Moreover, the makeup of Japan's population will utterly change, too. From about 15% of the population, people 65 and older will be 35% in 2100. And the working age population whose salaries are supporting the old will plunge: in 1970, Japan had 8.5 workers to support every retired person; in 2050, the number will be 1.2.

As you see in the chart below, these numbers reflect the trend in most of the world. Right now, the median age across the planet is around 29. In 2100, it will be 42. When you exclude Africa, the whole world will be, on average, 60 or older in just over three decades.

Expand chart
Data: United Nations, World Population Prospects; Chart: Andrew Witherspoon / Axios
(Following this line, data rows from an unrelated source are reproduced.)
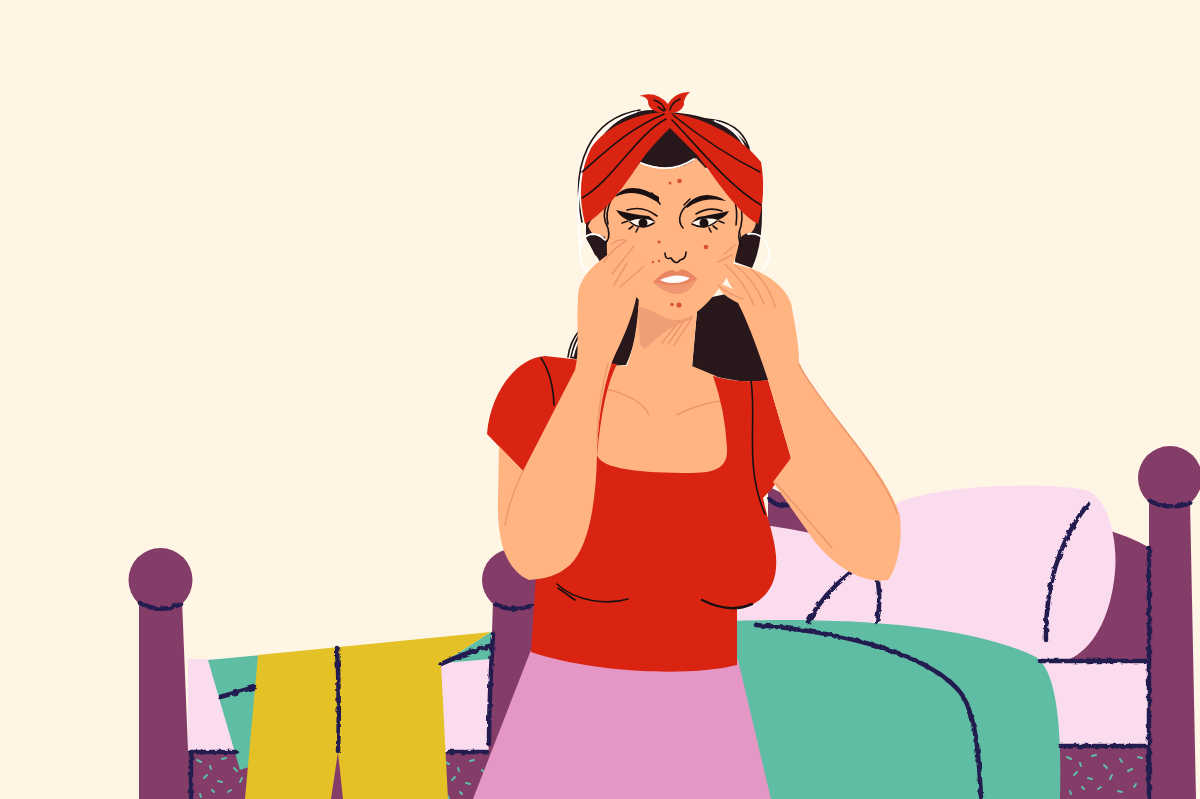
<!DOCTYPE html>
<html lang="en">
<head>
<meta charset="utf-8">
<title>Skin care at home</title>
<style>
:root{--cream:#fff5e4;--plum:#843c69;--navy:#231a50;--blush:#fbdcef;--teal:#5fbda3;--mustard:#e4c127;--red:#d92412;--skin:#ffb482;--rose:#ee976d;--hair:#28181b;--ink:#1a1012;--lilac:#e497c5}
html,body{margin:0;height:100%;overflow:hidden;background:var(--cream)}
svg{display:block;width:1200px;height:799px}
.cream{fill:var(--cream)}.plum{fill:var(--plum)}.blush{fill:var(--blush)}.teal{fill:var(--teal)}.mustard{fill:var(--mustard)}
.red{fill:var(--red)}.skin{fill:var(--skin)}.hair{fill:var(--hair)}.lilac{fill:var(--lilac)}.ink{fill:var(--ink)}
.brush,.fine,.crease,.shine{fill:none;stroke-linecap:round;stroke-linejoin:round}
.brush{stroke:var(--navy);stroke-width:4.5}
.fine{stroke:var(--ink);stroke-width:1.6}
.crease{stroke:var(--rose);stroke-width:1.5}
.shine{stroke:#fff;stroke-width:1.8}
.specks{stroke:var(--teal);stroke-width:2;stroke-linecap:round;fill:none}
.spot{fill:#d9512f}
</style>
</head>
<body>
<svg viewBox="0 0 1200 799" role="img" aria-label="Woman with a red headband touching the blemishes on her face, a bed behind her">
<defs>
<filter id="rough" filterUnits="userSpaceOnUse" x="0" y="0" width="1200" height="799">
<feTurbulence type="fractalNoise" baseFrequency="0.18" numOctaves="2" seed="4"/>
<feDisplacementMap in="SourceGraphic" scale="4"/>
</filter>
<path id="speckle" d="M5 6l4 2M18 12l1 3M30 5l4-1M42 14l3 3M12 24l3-3M26 27l4 1M48 28l2-4M58 8l2 3M66 20l4-2M36 38l3-2M8 40l1 3M56 40l4 1M72 36l2-3M76 6l4 1M20 36l2 2"/>
</defs>
<rect class="cream" width="1200" height="799"/>

<g id="bed">
<path class="plum" d="M768 486L795 500L830 540H1000L1100 528Q1130 536 1150 548V662H768Z"/>
<rect class="blush" x="188" y="659" width="304" height="94"/>
<rect class="plum" x="188" y="752" width="304" height="47"/>
<rect class="blush" x="1030" y="660" width="120" height="88"/>
<rect class="plum" x="1050" y="747" width="100" height="52"/>
<g class="specks">
<use href="#speckle" x="192" y="754"/><use href="#speckle" x="440" y="756"/>
<use href="#speckle" x="1062" y="751"/>
</g>
<path class="blush" d="M735 660V540L771 526Q805 531 840 540L900 502C945 484 1045 482 1086 490C1108 497 1118 540 1115 572C1111 618 1092 650 1068 660Z"/>
<path class="teal" d="M730 621C850 617 970 625 1036 657C1054 670 1062 712 1060 799H730Z"/>
<path class="teal" d="M208 660L262 655L252 766L240 770Z"/>
<path class="mustard" d="M258 655L491 632L441 664L448 799H343L338 752L331 799H245Z"/>
<path class="teal" d="M443 663L491 632V659Z"/>
<g id="posts" class="plum">
<path d="M139 600H182L190 799H139Z"/><circle cx="160.500" cy="580" r="32"/>
<path d="M493 600H545V799H487Z"/><circle cx="513" cy="580" r="31"/>
<path d="M1149 500H1190L1196 799H1149Z"/><circle cx="1170" cy="478" r="32"/>
</g>
<g class="brush" filter="url(#rough)">
<path d="M140 603Q160 614 181 604M495 604Q512 613 533 605M1150 501Q1170 511 1190 503M770 500Q778 507 788 505"/>
<path d="M191 799V752H236M448 752H487M493 634Q489 700 489 744M441 664Q465 653 489 646M220 697Q238 692 255 687M337 648Q340 700 338 751"/>
<path d="M1149 548V799M1040 661H1147M1060 746H1147"/>
<path d="M756 625C850 633 935 656 963 696C978 722 979 765 981 797M808 622Q823 594 850 573M878 582Q881 603 877 622M1088 504C1058 541 1045 590 1046 640"/>
</g>
</g>

<g id="woman">
<path class="lilac" d="M531 650L738 660L771 799H473Z"/>
<g id="hair-back">
<path class="hair" d="M586 214L608 212V275L600 262L586 238ZM738 210L762 205Q763 245 752 268L735 262Z"/>
<path class="hair" d="M640 285Q640 335 626 365L606 366L612 280ZM570 358Q573 342 580 332V360ZM698 300L745 290L775 379Q735 387 692 368Z"/>
<path class="hair" d="M584 190C588 130 630 102 668 112C710 114 742 130 751 152L700 170H620Z"/>
<path class="fine" d="M568 357Q570 342 579 331M582 222C570 165 590 118 640 110M706 119Q740 121 749 148"/>
<path class="shine" d="M580 246C572 160 592 126 636 112M715 121Q738 130 745 148M573 356Q575 346 580 338"/>
</g>

<path id="neck" class="skin" d="M639 296L698 300L692 366L716 376L735 478H590L602 366H627Q637 340 639 296Z"/>
<path fill="#ee9f75" d="M638 306L655 312Q676 324 695 309L692 319Q668 326 645 349L640 345Z"/>
<path class="crease" d="M692 318L674 345M686 318L668 344M680 320L662 343M606 389Q642 398 649 415M677 415Q695 405 720 401"/>

<path id="top" class="red" d="M545 356L617 364Q603 390 597 455C601 469 640 473 692 473C718 473 728 466 727 448Q725 410 713 376Q740 384 768 380L791 458Q780 482 763 498C768 522 778 546 776 568C774 594 756 606 737 609V665C690 677 594 673 531 652L537 560L523 471L487 434C490 395 515 358 545 356Z"/>
<g class="fine">
<path d="M541 358Q553 376 554 405M751 381C757 420 744 466 765 514M557 584C576 602 608 605 628 599M558 588L575 600" />
<path stroke-width="2.500" d="M702 600Q730 614 752 604"/>
</g>

<g id="head">
<path class="skin" d="M588 226Q596 209 610 205V240H606Q594 240 588 226ZM740 198L756 218Q757 234 741 237Z"/>
<path class="skin" d="M668 128L638 165Q625 184 606 205L607 254C625 290 652 320 679 320C699 317 714 295 724 282Q744 250 741 206Z"/>
<path class="hair" d="M669 124L697 157Q684 171 660 167Q649 166 640 162Z"/>
<path class="shine" d="M641 163Q670 175 694 159"/>
<path class="hair" d="M587 239Q595 231 605 237L607 258Q600 260 595 255ZM740 238Q748 229 758 237Q757 256 749 266L736 262Z"/>
<path class="fine" d="M607 204Q601 216 608 228Q611 240 604 244M611 200Q605 213 608 224M738 196Q744 212 741 226Q736 237 742 247M734 198Q738 210 736 225"/>
<path class="shine" d="M588 273C576 262 577 236 592 234Q600 234 605 240M748 234C767 230 776 256 763 269"/>
<g id="headband">
<path class="red" d="M670 112C635 112 605 128 591 148C580 170 578 196 585 224C604 214 624 187 640 162Q652 145 672 126Z"/>
<path class="red" d="M667 113C697 114 741 136 761 162C765 184 763 207 758 224C738 214 714 176 697 155L666 124Z"/>
<path class="red" d="M665 113Q648 112 648 101Q646 96 639 96Q656 90 668 104Q675 92 690 92Q683 98 684 105Q680 113 671 113Z"/>
<path class="fine" d="M664 114C628 129 604 153 582 172M666 119C637 134 613 180 582 198M673 115C700 137 732 158 760 172M672 120C695 143 727 185 761 205M654 100Q663 103 665 110M680 99Q671 103 670 110M658 107L664 111"/>
</g>

<g id="face">
<path class="ink" d="M615 197C624 184 641 186 659 197V203C642 192 630 190 615 197ZM686 206C696 193 712 192 726 201C712 198 699 199 687 208Z"/>
<path class="fine" d="M652 193L660 204M684 205L690 199M683 228C676 220 681 207 692 203"/>
<path fill="#fff3e6" d="M629 221Q641 212 654 222Q643 232 629 221ZM692 223Q704 212 718 220Q705 233 692 223Z"/>
<circle class="ink" cx="643" cy="223" r="4.500"/><circle class="ink" cx="704" cy="223" r="4.500"/>
<path class="ink" d="M616 210Q635 215 649 216L656 222Q642 216 630 221Q621 218 616 210ZM729 211Q710 215 698 217L691 223Q705 216 718 220Q726 217 729 211Z"/>
<path class="fine" stroke-width="1" d="M630 222Q641 231 654 223M692 224Q705 231 717 221M627 210Q643 205 657 216M696 214Q709 206 722 211M633 226L629 229M638 228L636 232M713 226L717 229M709 228L711 232M628 221L622 223M719 221L724 223"/>
<path class="fine" d="M665 253Q665 260 671 258Q676 266 680 260Q686 259 686 252"/>
<path fill="#e98561" d="M653 282Q664 270 673 270L677 272L682 269Q691 272 697 279Q688 295 675 294Q662 291 653 282Z"/>
<path fill="#ef9872" d="M654 282Q675 290 697 279Q688 295 675 294Q662 292 654 282Z"/>
<path fill="#fff" d="M660 280Q676 272 690 278Q684 283 673 283Q665 283 660 280Z"/>
<g class="spot">
<circle cx="679.500" cy="181" r="2.300"/><circle cx="670" cy="183" r="1.500"/><circle cx="659" cy="242" r="1.600"/><circle cx="706" cy="247" r="2.300"/><circle cx="653" cy="262" r="1.200"/><circle cx="659" cy="261" r="1.200"/><circle cx="672" cy="304.500" r="1.700"/><circle cx="679" cy="305" r="2.500"/>
</g>
</g>
</g>

<g id="left-arm">
<path class="skin" d="M578 300C577 285 585 274 596 264L622 243C630 237 637 239 634 247L628 263C635 260 642 262 643 267C640 274 640 283 637 294C632 322 619 345 612 362C601 395 598 425 597 455C596 505 588 548 570 565C555 578 540 579 529 580C505 569 497 540 498 500L499 446L523 471L575 370C580 350 576 325 578 300Z"/>
<path class="crease" d="M634 246L612 274M627 263L614 285M643 267L620 287M626 241Q612 249 604 262M612 244Q618 239 625 240M608 364Q599 395 597 440M523 471Q509 500 505 525"/>
</g>
<g id="right-arm">
<path class="skin" d="M725 263C745 264 781 276 791 303C796 330 799 345 799 362C820 410 885 465 900 516C903 545 896 570 888 580C866 584 838 570 815 542L773 482L791 458L768 380C758 350 748 322 738 303C728 298 719 292 718 285C722 283 728 287 733 289C726 279 722 267 725 263Z"/>
<path class="crease" d="M725 264Q745 283 754 305M735 265Q754 279 764 304M751 269Q769 284 775 307M718 285Q728 294 743 299M718 262L732 255M724 254L735 245M775 482Q803 514 832 548M799 365C825 412 880 464 897 513"/>
</g>
</g>
</svg>
</body>
</html>
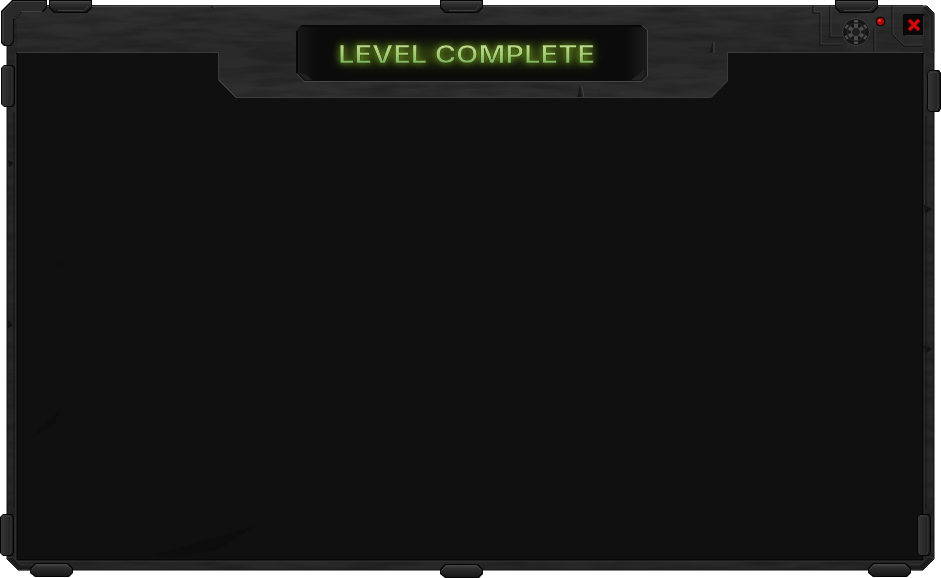
<!DOCTYPE html>
<html lang="en">
<head>
<meta charset="utf-8">
<title>Level complete window</title>
<style>
:root {
  --page: #ffffff;
  --screen: #101010;
  --metal: #2b2b2b;
  --metal-light: #414141;
  --metal-dark: #1b1b1b;
  --edge: #070707;
  --glow: #6f9a1c;
  --alert: #d40a0a;
}
* { box-sizing: border-box; margin: 0; padding: 0; }
html, body { width: 941px; height: 578px; overflow: hidden; background: var(--page); }
.window { position: relative; width: 941px; height: 578px; }
.frame { position: absolute; inset: 0; display: block; }
.title { position: absolute; left: 296px; top: 25px; width: 352px; height: 57px; }
.title svg { display: block; overflow: visible; }
.title text { font: 600 24.5px Inter, "Open Sans", sans-serif; }
.close { position: absolute; left: 903px; top: 14px; width: 21px; height: 22px; }
.close svg { display: block; }
</style>
</head>
<body>
<main class="window">
  <svg class="frame" width="941" height="578" viewBox="0 0 941 578" aria-hidden="true">
    <defs>
      <linearGradient id="bar" x1="0" y1="0" x2="0" y2="1">
        <stop offset="0" stop-color="#303030"/>
        <stop offset=".5" stop-color="#2a2a2a"/>
        <stop offset="1" stop-color="#303030"/>
      </linearGradient>
      <linearGradient id="clip-h" x1="0" y1="0" x2="0" y2="1">
        <stop offset="0" stop-color="#404040"/>
        <stop offset=".3" stop-color="#2d2d2d"/>
        <stop offset="1" stop-color="#181818"/>
      </linearGradient>
      <linearGradient id="clip-v" x1="0" y1="0" x2="1" y2="0">
        <stop offset="0" stop-color="#363636"/>
        <stop offset=".6" stop-color="#282828"/>
        <stop offset="1" stop-color="#161616"/>
      </linearGradient>
      <filter id="scratches" x="0" y="0" width="1" height="1">
        <feTurbulence type="fractalNoise" baseFrequency=".02 .12" numOctaves="3" seed="8"/>
        <feColorMatrix values="0 0 0 0 0  0 0 0 0 0  0 0 0 0 0  1.6 0 0 0 -.6"/>
        <feComposite in2="SourceGraphic" operator="in"/>
      </filter>
      <path id="frame-shape" d="M14 6H927L934 13V559L923 570H18L7 559V13Z"/>
      <path id="tab-shape" d="M17 52H218V80L236 98H711L728 81V52H923V5H17Z"/>
      <g id="clip-top">
        <path d="M0 0H43V8L38 13H5L0 8Z" fill="#060606"/>
        <path d="M1 1H42V7L37 12H6L1 7Z" fill="url(#clip-h)"/>
        <path d="M2 1.5H41M9 10.5H35L39 6" fill="none" stroke="#4a4a4a" stroke-width=".8"/>
      </g>
      <g id="clip-bottom">
        <path d="M5 0H38L43 5V10L39 14H5L0 10V5Z" fill="#060606"/>
        <path d="M6 1H37L42 6V9L38 13H6L1 9V6Z" fill="url(#clip-h)"/>
        <path d="M2 6L6 2H37L41 6" fill="none" stroke="#484848" stroke-width=".8"/>
      </g>
      <g id="clip-side">
        <path d="M3 0H12L14 3V39L12 42H3L0 39V3Z" fill="#060606"/>
        <path d="M3 1H11L13 3V39L11 41H3L1 39V3Z" fill="url(#clip-v)"/>
        <path d="M3 2H10L11 4V38L9 40" fill="none" stroke="#464646" stroke-width=".8"/>
      </g>
    </defs>

    <g id="frame-body">
      <use href="#frame-shape" fill="#282828"/>
      <use href="#frame-shape" fill="#000" filter="url(#scratches)" opacity=".3"/>
      <use href="#frame-shape" fill="none" stroke="#111"/>
    </g>

    <g id="screen">
      <rect x="17" y="52" width="906" height="508" fill="#101010"/>
      <path d="M17 53V560H923V53" fill="none" stroke="#080808" stroke-width="2"/>
      <path d="M16 54V561H924V54" fill="none" stroke="#3b3b3b" stroke-width=".8"/>
      <path d="M30 438L62 408L52 426ZM150 556L255 526L222 548L180 558Z" fill="#0d0d0d"/>
      <circle cx="60" cy="264" r="4" fill="#0e0e0e"/>
    </g>

    <g id="header">
      <use href="#tab-shape" fill="url(#bar)"/>
      <use href="#tab-shape" fill="#000" filter="url(#scratches)" opacity=".32"/>
      <path d="M17 52.5H218.5V80L236 97.5H711L727.5 81V52.5H923" fill="none" stroke="#3a3a3a"/>
      <path d="M14 6.5H927" stroke="#484848"/>
      <path d="M219 80L236 97" stroke="#484848"/>
      <path d="M709 53L713 41V52ZM577 97L580 85L582 97ZM210 7L214 9L212 6Z" fill="#181818"/>
      <path d="M714 42V53M582 86L584 97" stroke="#414141"/>
    </g>

    <g id="panel-seams" fill="none">
      <path d="M813 6V13H820V45H842M830 6V37H842M874 52V28M892 6V34L904 46H923" stroke="#171717" stroke-width="1.4"/>
      <path d="M814 6V12H821V44H842M831 6V36H842M875 52V28M893 6V34L904 45H923" stroke="#404040" stroke-width=".8"/>
    </g>

    <g id="vent">
      <circle cx="856" cy="32" r="13.5" fill="#151515" stroke="#3d3d3d"/>
      <g stroke="#4c4c4c" stroke-width="4">
        <path id="vent-blade" d="M856 20V44"/>
        <use href="#vent-blade" transform="rotate(60 856 32)"/>
        <use href="#vent-blade" transform="rotate(120 856 32)"/>
      </g>
      <circle cx="856" cy="32" r="9" fill="none" stroke="#222" stroke-width="1.5"/>
      <circle cx="856" cy="32" r="4.5" fill="#202020" stroke="#474747"/>
    </g>
    <g id="warning-light">
      <circle cx="880.5" cy="21.5" r="5.5" fill="#100505" stroke="#3c3c3c" stroke-width=".8"/>
      <circle cx="880.5" cy="21.5" r="3.5" fill="#b40808"/>
      <circle cx="879.5" cy="20.5" r="1.3" fill="#f04a3c"/>
    </g>

    <g id="border-cracks" fill="#121212">
      <path d="M924 205L932 209L925 214ZM924 345L932 349L925 354ZM8 160L14 163L9 167ZM8 320L13 325L8 328Z"/>
      <path d="M926 116V510M14 112V508" stroke="#191919" stroke-width="1.5"/>
    </g>

    <g id="corner-bracket">
      <path d="M12 0H47V8L43 12H22L14 20V42L11 46H4L1 43V11Z" fill="#070707"/>
      <path d="M13 1H46V7L42 11H21L13 19V41L10 45H5L2 42V12Z" fill="#2a2a2a"/>
      <path d="M3 42V12L13 1.5H45M14 19L21 11.5H42" fill="none" stroke="#484848" stroke-width=".9"/>
    </g>

    <g id="corner-plates">
      <path d="M926 6L934 14V52H930V16L922 8Z" fill="#202020" stroke="#3a3a3a" stroke-width=".7"/>
      <path d="M7 558L18 570H34V565H20L13 557ZM934 558L923 570H908V565H920L928 557Z" fill="#1b1b1b" stroke="#3a3a3a" stroke-width=".7"/>
    </g>

    <g id="clips">
      <use href="#clip-top" x="49" y="0"/>
      <use href="#clip-top" x="440" y="0"/>
      <use href="#clip-top" x="835" y="0"/>
      <use href="#clip-bottom" x="30" y="563"/>
      <use href="#clip-bottom" x="440" y="564"/>
      <use href="#clip-bottom" x="868" y="563"/>
      <use href="#clip-side" x="1" y="65"/>
      <use href="#clip-side" x="0" y="514"/>
      <use href="#clip-side" x="927" y="70"/>
      <use href="#clip-side" x="917" y="514"/>
    </g>
  </svg>

  <h1 class="title">
    <svg width="352" height="57" viewBox="0 0 352 57" role="img" aria-label="Level complete">
      <defs>
        <linearGradient id="lettering" x1="0" y1="0" x2="0" y2="1">
          <stop offset=".2" stop-color="#c0dc8c"/>
          <stop offset=".55" stop-color="#a3cc70"/>
          <stop offset=".85" stop-color="#79b05c"/>
        </linearGradient>
        <linearGradient id="display" x1="0" y1="0" x2="1" y2="0">
          <stop offset="0" stop-color="#181818"/>
          <stop offset=".06" stop-color="#0b0b0b"/>
          <stop offset=".94" stop-color="#0b0b0b"/>
          <stop offset="1" stop-color="#1c1c1c"/>
        </linearGradient>
        <filter id="soft" x="-.2" y="-1" width="1.4" height="3">
          <feGaussianBlur stdDeviation="7"/>
        </filter>
        <filter id="halo" x="-.1" y="-.6" width="1.2" height="2.2">
          <feGaussianBlur stdDeviation="3"/>
        </filter>
      </defs>
      <path d="M5 0H346L351 5V51L346 56H8L1 49V5Z" fill="url(#display)"/>
      <path d="M1 49L8 56.5H346L351.5 51V5L346 0" fill="none" stroke="#464646"/>
      <path d="M6 1H345M1 6V48" stroke="#080808" stroke-width="2"/>
      <path d="M2 47L10 55H16L10 50ZM335 55L348 45V52L344 55Z" fill="#222"/>
      <rect x="44" y="22" width="254" height="15" rx="7" fill="var(--glow)" opacity=".42" filter="url(#soft)"/>
      <g aria-hidden="true">
        <text x="42" y="37.5" textLength="257" lengthAdjust="spacingAndGlyphs" fill="var(--glow)" filter="url(#halo)">LEVEL COMPLETE</text>
      </g>
      <text x="42" y="37.5" textLength="257" lengthAdjust="spacingAndGlyphs" fill="url(#lettering)" stroke="#26380f" stroke-width=".5">LEVEL COMPLETE</text>
    </svg>
  </h1>

  <a class="close" href="#" aria-label="Close">
    <svg width="21" height="22" viewBox="0 0 21 22" aria-hidden="true">
      <rect x=".5" y=".5" width="20" height="21" rx="1" fill="#0a0808" stroke="#050505"/>
      <path d="M2 21.5H20.5V2" fill="none" stroke="#3a3a3a" stroke-width=".8"/>
      <path d="M6 6L16 16M16 6L6 16" stroke="#4c0505" stroke-width="5"/>
      <path d="M6 6L16 16M16 6L6 16" stroke="var(--alert)" stroke-width="3"/>
    </svg>
  </a>
</main>
</body>
</html>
All of which is to say there is good reason for the development of elderly care robots. Many robot companies are focusing on just this area of development. Among them is iRobots, the makers of the Roomba robot vacuum. Watch this video of iRobots CEO Colin Angle, speaking to Axios about how the elderly can "age gracefully in place."

What can robots do? Either now or soon they will be able to:

  • Take grocery orders and pick them up
  • Keep the house tidy
  • Check vital statistics and report when things go wrong
  • Provide company of a sort
  • Supply chauffeur services

Go deeper

Trump political team disavows "Patriot Party" groups

Marine One carries President Trump away from the White House on Inauguration Day. Photo: Patrick Smith/Getty Images

Donald Trump's still-active presidential campaign committee officially disavowed political groups affiliated with the nascent "Patriot Party" on Monday.

Why it matters: Trump briefly floated the possibility of creating a new political party to compete with the GOP — with him at the helm. But others have formed their own "Patriot Party" entities during the past week, and Trump's team wants to make clear it has nothing to do with them.

DOJ watchdog to probe whether officials sought to alter election results

Donald and Melania Trump exit Air Force One in West Palm Beach, Fla., on Jan. 20. Photo: Alex Edelman/AFP via Getty Images

The Justice Department's inspector general will investigate whether any current or former DOJ officials "engaged in an improper attempt to have DOJ seek to alter the outcome" of the 2020 election, the agency announced Monday.

Driving the news: The investigation comes in the wake of a New York Times report that alleged Jeffrey Clark, the head of DOJ's civil division, had plotted with President Trump to oust acting Attorney General Jeffery Rosen in a scheme to overturn the election results in Georgia.